GIVEN DATA: Begin
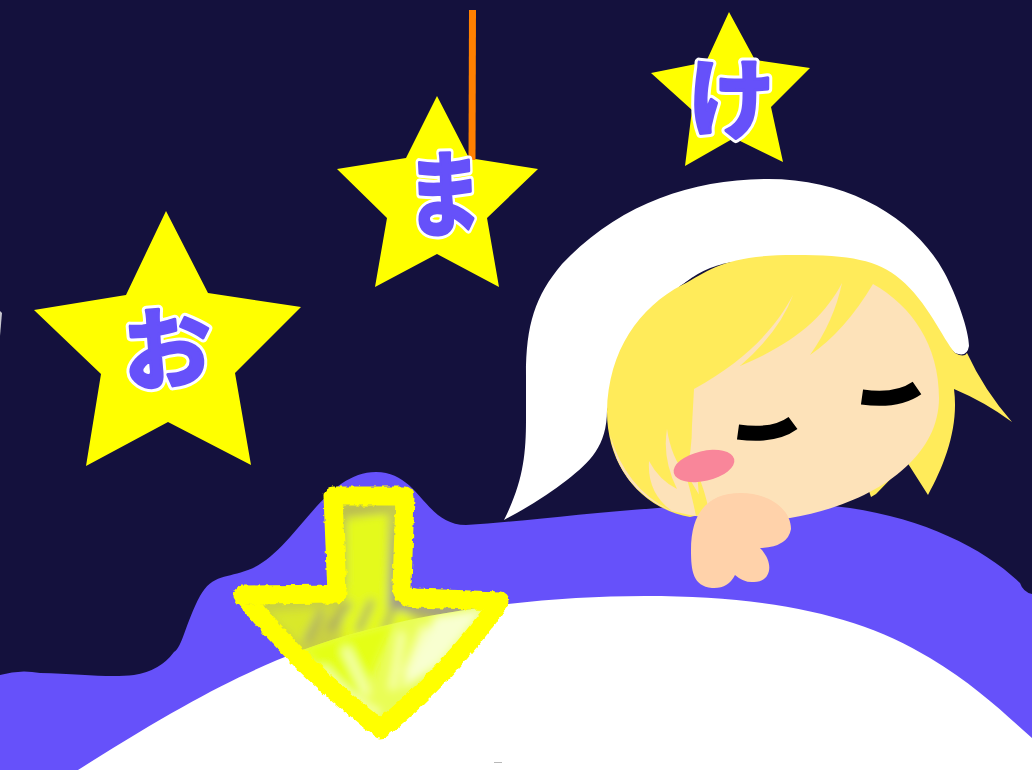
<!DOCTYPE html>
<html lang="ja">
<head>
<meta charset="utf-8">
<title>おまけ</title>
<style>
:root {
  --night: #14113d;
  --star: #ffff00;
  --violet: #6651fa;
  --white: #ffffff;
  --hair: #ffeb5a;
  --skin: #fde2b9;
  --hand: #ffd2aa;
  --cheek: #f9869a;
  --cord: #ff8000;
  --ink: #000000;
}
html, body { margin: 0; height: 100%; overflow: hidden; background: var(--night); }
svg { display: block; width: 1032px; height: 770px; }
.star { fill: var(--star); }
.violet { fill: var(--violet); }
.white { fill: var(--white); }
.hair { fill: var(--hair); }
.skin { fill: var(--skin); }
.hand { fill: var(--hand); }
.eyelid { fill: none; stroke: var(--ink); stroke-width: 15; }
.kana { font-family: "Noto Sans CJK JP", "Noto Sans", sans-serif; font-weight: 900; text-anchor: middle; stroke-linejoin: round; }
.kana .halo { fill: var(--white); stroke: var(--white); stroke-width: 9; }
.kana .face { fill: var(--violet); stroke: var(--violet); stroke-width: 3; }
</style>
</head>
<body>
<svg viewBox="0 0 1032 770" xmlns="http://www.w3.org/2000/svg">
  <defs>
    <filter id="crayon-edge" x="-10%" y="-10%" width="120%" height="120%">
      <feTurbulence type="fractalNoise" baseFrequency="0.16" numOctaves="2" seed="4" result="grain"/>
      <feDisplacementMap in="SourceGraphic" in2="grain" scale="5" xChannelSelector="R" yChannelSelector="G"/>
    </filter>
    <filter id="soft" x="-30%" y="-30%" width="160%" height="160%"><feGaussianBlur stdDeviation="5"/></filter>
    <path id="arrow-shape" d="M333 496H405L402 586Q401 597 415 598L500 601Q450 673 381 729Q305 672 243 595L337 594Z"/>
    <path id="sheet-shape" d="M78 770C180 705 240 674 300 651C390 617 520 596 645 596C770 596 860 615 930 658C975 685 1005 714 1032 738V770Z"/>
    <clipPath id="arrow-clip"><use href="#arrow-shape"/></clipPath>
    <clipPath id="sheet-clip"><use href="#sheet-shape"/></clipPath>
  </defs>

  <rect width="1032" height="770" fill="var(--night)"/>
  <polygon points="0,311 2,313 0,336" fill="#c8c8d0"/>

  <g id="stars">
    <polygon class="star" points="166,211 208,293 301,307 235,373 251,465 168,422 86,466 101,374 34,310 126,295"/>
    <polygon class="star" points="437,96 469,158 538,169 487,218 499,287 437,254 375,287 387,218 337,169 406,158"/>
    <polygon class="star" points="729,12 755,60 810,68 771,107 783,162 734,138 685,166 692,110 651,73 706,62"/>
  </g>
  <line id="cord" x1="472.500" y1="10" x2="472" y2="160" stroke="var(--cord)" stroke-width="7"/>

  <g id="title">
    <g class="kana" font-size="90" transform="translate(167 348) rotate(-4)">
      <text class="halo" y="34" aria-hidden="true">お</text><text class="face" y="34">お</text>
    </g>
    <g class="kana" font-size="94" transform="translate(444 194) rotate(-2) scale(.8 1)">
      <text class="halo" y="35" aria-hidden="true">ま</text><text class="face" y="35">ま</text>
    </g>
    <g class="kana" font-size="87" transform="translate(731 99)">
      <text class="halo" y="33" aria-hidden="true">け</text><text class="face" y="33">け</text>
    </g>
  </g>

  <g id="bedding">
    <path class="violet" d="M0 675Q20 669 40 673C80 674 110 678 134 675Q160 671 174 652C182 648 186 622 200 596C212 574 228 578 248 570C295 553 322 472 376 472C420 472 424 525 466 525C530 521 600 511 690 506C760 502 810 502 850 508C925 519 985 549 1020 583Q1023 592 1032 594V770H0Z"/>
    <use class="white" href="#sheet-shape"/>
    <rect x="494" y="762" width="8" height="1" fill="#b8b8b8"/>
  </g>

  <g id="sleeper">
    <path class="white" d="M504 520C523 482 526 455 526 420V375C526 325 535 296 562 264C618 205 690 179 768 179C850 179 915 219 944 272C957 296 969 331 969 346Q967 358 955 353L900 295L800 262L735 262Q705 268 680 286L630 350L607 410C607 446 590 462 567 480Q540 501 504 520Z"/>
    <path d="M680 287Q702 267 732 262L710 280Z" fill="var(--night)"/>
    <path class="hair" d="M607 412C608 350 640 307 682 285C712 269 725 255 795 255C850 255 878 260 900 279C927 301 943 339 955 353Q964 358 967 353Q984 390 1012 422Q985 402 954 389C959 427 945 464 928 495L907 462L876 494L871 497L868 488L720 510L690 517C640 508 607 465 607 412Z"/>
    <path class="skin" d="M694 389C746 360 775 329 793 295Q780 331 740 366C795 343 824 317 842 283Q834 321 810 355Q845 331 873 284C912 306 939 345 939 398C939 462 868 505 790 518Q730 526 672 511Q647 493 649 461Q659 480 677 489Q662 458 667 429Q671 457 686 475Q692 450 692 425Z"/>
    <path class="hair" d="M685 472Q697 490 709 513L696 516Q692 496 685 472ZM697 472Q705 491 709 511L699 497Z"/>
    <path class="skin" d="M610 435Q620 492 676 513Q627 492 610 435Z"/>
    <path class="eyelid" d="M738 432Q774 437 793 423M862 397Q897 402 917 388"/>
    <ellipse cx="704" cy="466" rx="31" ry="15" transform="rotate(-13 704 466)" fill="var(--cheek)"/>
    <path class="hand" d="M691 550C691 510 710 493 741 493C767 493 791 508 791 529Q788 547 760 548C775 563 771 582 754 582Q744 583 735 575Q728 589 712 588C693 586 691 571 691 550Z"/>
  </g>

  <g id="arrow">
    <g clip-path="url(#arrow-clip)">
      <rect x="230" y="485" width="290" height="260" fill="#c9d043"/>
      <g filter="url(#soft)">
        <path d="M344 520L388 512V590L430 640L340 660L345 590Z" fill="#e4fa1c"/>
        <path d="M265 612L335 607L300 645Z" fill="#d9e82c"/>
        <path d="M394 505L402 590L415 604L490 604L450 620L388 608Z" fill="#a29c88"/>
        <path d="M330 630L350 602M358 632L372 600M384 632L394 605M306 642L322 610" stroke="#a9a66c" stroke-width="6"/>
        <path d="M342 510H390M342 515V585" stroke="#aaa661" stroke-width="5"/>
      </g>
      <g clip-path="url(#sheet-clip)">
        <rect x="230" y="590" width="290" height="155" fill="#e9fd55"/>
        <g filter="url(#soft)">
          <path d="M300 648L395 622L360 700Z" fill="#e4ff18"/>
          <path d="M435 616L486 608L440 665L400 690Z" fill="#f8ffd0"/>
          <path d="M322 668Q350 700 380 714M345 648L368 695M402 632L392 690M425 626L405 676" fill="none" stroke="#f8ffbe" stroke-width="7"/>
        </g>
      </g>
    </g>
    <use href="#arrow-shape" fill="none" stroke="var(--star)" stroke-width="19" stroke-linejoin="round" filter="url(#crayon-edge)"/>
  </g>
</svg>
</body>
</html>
GIVEN DATA: End
GIVEN DATA: Begin
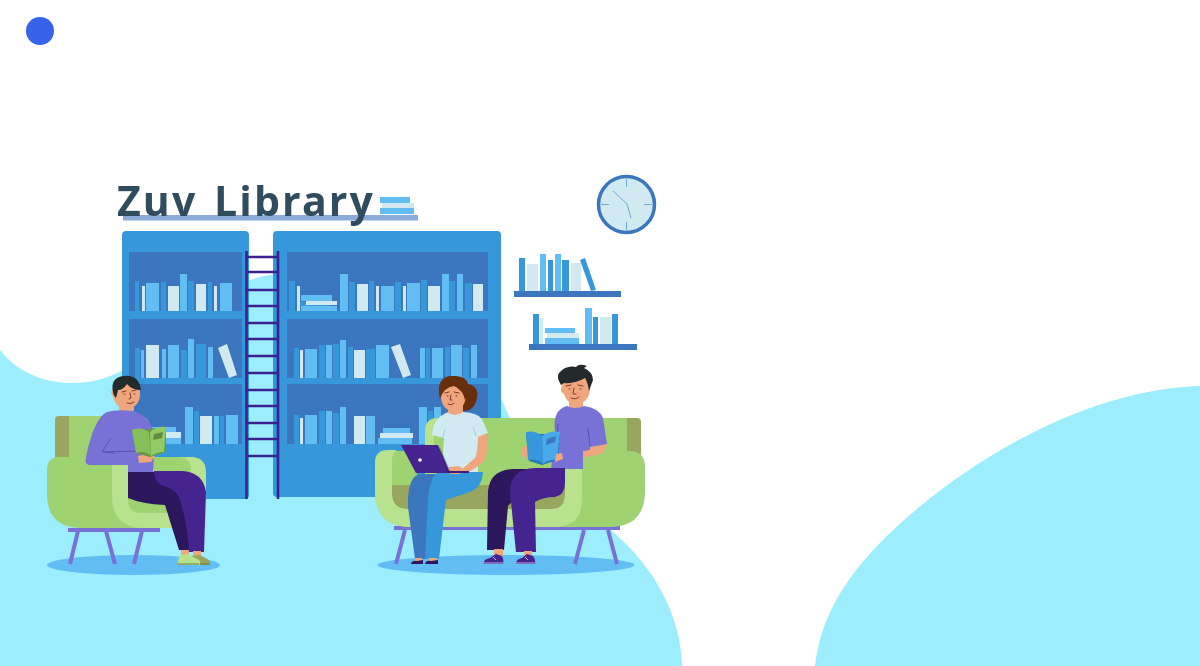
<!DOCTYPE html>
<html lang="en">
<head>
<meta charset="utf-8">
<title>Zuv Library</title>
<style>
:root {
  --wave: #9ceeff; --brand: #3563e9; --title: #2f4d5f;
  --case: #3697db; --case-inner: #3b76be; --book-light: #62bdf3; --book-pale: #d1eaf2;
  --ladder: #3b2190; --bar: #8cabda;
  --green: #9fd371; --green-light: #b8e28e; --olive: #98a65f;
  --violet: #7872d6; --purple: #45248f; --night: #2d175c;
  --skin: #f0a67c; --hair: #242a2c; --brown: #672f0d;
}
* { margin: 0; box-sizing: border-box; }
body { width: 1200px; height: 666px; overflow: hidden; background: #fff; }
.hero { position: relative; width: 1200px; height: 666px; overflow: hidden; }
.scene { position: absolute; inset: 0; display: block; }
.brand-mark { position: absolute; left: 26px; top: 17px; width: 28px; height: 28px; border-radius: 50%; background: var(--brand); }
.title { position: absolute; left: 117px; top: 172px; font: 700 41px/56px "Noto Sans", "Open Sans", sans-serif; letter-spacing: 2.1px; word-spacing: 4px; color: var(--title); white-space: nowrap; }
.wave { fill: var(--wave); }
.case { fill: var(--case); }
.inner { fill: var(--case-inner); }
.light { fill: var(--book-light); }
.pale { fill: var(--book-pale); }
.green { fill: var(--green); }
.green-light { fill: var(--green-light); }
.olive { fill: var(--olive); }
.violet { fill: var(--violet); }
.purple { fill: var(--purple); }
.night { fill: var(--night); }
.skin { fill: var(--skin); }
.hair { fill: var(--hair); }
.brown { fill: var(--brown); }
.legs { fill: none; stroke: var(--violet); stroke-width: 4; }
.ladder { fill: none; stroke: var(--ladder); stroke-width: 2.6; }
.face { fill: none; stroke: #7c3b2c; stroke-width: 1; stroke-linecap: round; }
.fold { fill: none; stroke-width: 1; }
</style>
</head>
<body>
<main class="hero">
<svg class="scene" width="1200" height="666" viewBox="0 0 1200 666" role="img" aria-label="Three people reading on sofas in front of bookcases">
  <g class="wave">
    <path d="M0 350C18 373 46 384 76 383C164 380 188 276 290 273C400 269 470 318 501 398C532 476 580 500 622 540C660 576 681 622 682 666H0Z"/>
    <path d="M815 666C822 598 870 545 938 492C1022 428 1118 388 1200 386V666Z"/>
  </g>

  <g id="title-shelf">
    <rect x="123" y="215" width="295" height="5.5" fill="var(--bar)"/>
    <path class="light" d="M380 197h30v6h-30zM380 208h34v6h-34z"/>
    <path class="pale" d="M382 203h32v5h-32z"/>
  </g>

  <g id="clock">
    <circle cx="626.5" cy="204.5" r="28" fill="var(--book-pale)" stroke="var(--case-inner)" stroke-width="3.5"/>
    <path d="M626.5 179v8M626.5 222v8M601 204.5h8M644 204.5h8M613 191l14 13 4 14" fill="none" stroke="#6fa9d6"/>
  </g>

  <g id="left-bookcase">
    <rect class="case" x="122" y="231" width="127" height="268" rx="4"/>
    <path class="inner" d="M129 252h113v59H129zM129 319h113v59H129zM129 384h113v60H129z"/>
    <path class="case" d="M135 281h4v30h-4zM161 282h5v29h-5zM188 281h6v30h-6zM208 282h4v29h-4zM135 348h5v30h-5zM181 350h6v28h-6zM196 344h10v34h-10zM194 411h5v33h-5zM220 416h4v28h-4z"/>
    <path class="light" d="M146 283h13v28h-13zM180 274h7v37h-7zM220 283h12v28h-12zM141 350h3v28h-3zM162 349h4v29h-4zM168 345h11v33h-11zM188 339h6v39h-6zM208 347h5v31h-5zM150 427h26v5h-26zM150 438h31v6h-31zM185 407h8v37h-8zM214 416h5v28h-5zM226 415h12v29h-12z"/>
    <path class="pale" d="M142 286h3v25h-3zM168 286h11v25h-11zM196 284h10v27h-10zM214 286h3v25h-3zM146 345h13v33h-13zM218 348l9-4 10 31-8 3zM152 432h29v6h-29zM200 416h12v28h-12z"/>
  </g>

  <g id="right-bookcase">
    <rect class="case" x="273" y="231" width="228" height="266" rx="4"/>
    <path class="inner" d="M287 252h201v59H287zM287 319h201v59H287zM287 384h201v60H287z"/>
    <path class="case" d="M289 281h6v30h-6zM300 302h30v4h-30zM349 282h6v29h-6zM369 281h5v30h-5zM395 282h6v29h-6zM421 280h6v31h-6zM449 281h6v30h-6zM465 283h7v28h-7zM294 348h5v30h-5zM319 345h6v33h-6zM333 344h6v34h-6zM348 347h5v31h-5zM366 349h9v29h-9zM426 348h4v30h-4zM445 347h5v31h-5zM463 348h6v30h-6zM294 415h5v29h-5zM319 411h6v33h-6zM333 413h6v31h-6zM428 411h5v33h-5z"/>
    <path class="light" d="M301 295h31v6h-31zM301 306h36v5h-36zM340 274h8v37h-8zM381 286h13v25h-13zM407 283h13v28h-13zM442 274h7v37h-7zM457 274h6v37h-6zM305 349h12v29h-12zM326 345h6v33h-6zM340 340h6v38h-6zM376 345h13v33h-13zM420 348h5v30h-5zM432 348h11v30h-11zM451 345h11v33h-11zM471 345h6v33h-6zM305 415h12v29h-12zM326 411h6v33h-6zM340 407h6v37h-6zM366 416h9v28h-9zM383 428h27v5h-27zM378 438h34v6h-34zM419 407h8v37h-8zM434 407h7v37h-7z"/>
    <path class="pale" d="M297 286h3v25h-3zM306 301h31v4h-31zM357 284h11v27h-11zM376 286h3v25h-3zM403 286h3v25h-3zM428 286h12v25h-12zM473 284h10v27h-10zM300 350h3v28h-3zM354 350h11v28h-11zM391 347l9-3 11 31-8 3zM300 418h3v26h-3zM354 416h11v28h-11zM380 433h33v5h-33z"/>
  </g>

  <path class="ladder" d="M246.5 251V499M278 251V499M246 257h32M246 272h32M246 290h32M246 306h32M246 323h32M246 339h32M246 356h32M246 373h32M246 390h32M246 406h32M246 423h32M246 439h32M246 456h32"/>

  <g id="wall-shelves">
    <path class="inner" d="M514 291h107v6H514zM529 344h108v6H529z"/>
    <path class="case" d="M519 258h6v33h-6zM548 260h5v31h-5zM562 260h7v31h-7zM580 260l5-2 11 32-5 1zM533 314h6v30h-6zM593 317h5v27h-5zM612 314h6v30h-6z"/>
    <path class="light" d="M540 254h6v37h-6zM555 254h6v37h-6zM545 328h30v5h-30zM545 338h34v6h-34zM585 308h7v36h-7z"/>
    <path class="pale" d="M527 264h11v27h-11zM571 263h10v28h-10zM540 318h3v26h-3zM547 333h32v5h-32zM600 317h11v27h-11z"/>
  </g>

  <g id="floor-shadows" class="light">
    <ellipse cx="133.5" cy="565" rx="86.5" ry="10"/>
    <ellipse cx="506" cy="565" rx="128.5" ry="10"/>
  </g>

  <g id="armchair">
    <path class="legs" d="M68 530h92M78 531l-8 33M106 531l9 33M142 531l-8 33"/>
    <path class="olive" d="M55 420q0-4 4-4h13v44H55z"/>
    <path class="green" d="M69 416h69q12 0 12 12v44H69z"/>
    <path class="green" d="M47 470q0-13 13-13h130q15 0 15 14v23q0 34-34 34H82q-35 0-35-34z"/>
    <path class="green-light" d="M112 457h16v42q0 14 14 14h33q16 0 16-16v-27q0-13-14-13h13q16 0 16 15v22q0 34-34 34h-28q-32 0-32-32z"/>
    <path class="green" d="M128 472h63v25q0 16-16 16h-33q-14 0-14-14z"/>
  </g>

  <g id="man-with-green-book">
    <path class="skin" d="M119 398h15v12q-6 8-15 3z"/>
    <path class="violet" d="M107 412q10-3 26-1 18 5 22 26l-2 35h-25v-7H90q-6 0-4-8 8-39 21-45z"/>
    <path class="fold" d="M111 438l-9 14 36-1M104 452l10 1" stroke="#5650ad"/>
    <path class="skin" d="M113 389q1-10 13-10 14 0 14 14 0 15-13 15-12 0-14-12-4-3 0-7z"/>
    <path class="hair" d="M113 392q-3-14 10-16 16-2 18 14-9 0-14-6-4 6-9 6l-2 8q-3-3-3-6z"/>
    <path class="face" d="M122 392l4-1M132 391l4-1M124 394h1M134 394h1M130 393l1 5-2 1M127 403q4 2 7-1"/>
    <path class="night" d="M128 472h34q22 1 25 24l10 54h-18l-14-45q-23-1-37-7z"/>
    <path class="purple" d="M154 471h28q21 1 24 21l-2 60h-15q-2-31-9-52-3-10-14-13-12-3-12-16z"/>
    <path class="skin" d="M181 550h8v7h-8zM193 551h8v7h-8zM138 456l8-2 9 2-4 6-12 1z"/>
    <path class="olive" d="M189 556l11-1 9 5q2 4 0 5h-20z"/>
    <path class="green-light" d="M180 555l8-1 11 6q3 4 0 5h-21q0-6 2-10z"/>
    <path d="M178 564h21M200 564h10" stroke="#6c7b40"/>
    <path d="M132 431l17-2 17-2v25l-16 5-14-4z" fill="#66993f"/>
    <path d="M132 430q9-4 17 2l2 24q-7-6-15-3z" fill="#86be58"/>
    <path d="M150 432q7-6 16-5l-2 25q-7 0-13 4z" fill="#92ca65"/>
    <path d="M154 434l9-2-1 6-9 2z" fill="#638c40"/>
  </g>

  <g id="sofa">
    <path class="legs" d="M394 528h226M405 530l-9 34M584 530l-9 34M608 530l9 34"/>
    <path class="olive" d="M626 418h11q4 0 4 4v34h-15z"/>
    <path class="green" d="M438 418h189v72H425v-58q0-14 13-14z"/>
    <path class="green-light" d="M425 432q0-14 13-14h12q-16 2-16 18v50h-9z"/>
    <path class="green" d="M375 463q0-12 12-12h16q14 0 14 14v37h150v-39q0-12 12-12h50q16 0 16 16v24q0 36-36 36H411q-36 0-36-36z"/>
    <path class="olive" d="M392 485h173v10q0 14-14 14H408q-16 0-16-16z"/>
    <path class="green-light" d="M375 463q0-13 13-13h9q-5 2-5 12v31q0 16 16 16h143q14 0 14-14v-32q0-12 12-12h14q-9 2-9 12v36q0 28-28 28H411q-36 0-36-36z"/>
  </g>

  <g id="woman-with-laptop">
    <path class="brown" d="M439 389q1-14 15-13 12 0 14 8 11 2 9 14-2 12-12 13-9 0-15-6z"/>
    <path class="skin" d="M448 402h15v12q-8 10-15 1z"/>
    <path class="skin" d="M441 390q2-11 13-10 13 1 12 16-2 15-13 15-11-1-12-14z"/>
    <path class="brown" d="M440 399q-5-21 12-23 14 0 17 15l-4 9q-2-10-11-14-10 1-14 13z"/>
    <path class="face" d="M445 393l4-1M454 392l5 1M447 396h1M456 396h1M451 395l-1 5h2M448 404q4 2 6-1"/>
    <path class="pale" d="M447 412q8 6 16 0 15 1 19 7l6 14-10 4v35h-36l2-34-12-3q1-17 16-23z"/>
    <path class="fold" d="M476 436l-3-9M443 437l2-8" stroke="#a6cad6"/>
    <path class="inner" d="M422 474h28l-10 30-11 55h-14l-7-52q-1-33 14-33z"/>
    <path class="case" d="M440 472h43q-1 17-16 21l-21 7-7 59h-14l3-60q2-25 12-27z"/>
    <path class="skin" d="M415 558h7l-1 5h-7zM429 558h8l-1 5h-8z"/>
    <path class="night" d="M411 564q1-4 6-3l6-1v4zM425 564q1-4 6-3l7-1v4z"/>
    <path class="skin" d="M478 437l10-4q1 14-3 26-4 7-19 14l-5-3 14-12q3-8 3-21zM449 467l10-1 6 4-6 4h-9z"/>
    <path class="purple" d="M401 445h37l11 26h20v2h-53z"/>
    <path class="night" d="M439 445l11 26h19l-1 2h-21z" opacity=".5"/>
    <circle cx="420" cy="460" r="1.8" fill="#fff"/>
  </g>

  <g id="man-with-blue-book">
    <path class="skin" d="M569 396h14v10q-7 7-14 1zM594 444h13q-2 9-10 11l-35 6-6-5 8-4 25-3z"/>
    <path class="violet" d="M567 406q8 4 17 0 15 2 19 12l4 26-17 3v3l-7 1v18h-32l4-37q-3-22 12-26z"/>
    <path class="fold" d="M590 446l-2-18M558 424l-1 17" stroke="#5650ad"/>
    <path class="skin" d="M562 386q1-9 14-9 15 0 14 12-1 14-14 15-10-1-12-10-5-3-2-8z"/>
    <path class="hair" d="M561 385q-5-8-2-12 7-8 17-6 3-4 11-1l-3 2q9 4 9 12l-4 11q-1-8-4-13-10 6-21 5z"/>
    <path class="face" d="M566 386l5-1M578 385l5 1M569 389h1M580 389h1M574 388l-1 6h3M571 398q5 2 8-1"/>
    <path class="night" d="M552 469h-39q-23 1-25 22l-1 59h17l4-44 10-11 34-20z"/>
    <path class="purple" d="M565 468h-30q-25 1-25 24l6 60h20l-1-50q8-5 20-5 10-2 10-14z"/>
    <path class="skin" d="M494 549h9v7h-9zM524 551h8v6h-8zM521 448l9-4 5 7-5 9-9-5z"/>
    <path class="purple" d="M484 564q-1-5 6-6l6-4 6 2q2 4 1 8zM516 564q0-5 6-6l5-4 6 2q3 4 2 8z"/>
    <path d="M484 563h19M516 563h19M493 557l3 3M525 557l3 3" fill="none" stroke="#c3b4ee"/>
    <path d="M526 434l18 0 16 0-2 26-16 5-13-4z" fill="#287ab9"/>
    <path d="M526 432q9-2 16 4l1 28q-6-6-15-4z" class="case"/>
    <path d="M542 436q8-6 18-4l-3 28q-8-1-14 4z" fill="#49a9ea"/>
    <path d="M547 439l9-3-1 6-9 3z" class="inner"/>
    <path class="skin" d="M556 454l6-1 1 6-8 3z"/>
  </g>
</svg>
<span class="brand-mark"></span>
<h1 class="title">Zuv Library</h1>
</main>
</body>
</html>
GIVEN DATA: End
AIM OF THE EXERCISE:
From the records above, extract exactly and only the lines that begin at the line with "19 7l6 14-10" and stop after the line with "472h43q-1 17-16 21l-21".

TASK SOLUTION:
    <path class="pale" d="M447 412q8 6 16 0 15 1 19 7l6 14-10 4v35h-36l2-34-12-3q1-17 16-23z"/>
    <path class="fold" d="M476 436l-3-9M443 437l2-8" stroke="#a6cad6"/>
    <path class="inner" d="M422 474h28l-10 30-11 55h-14l-7-52q-1-33 14-33z"/>
    <path class="case" d="M440 472h43q-1 17-16 21l-21 7-7 59h-14l3-60q2-25 12-27z"/>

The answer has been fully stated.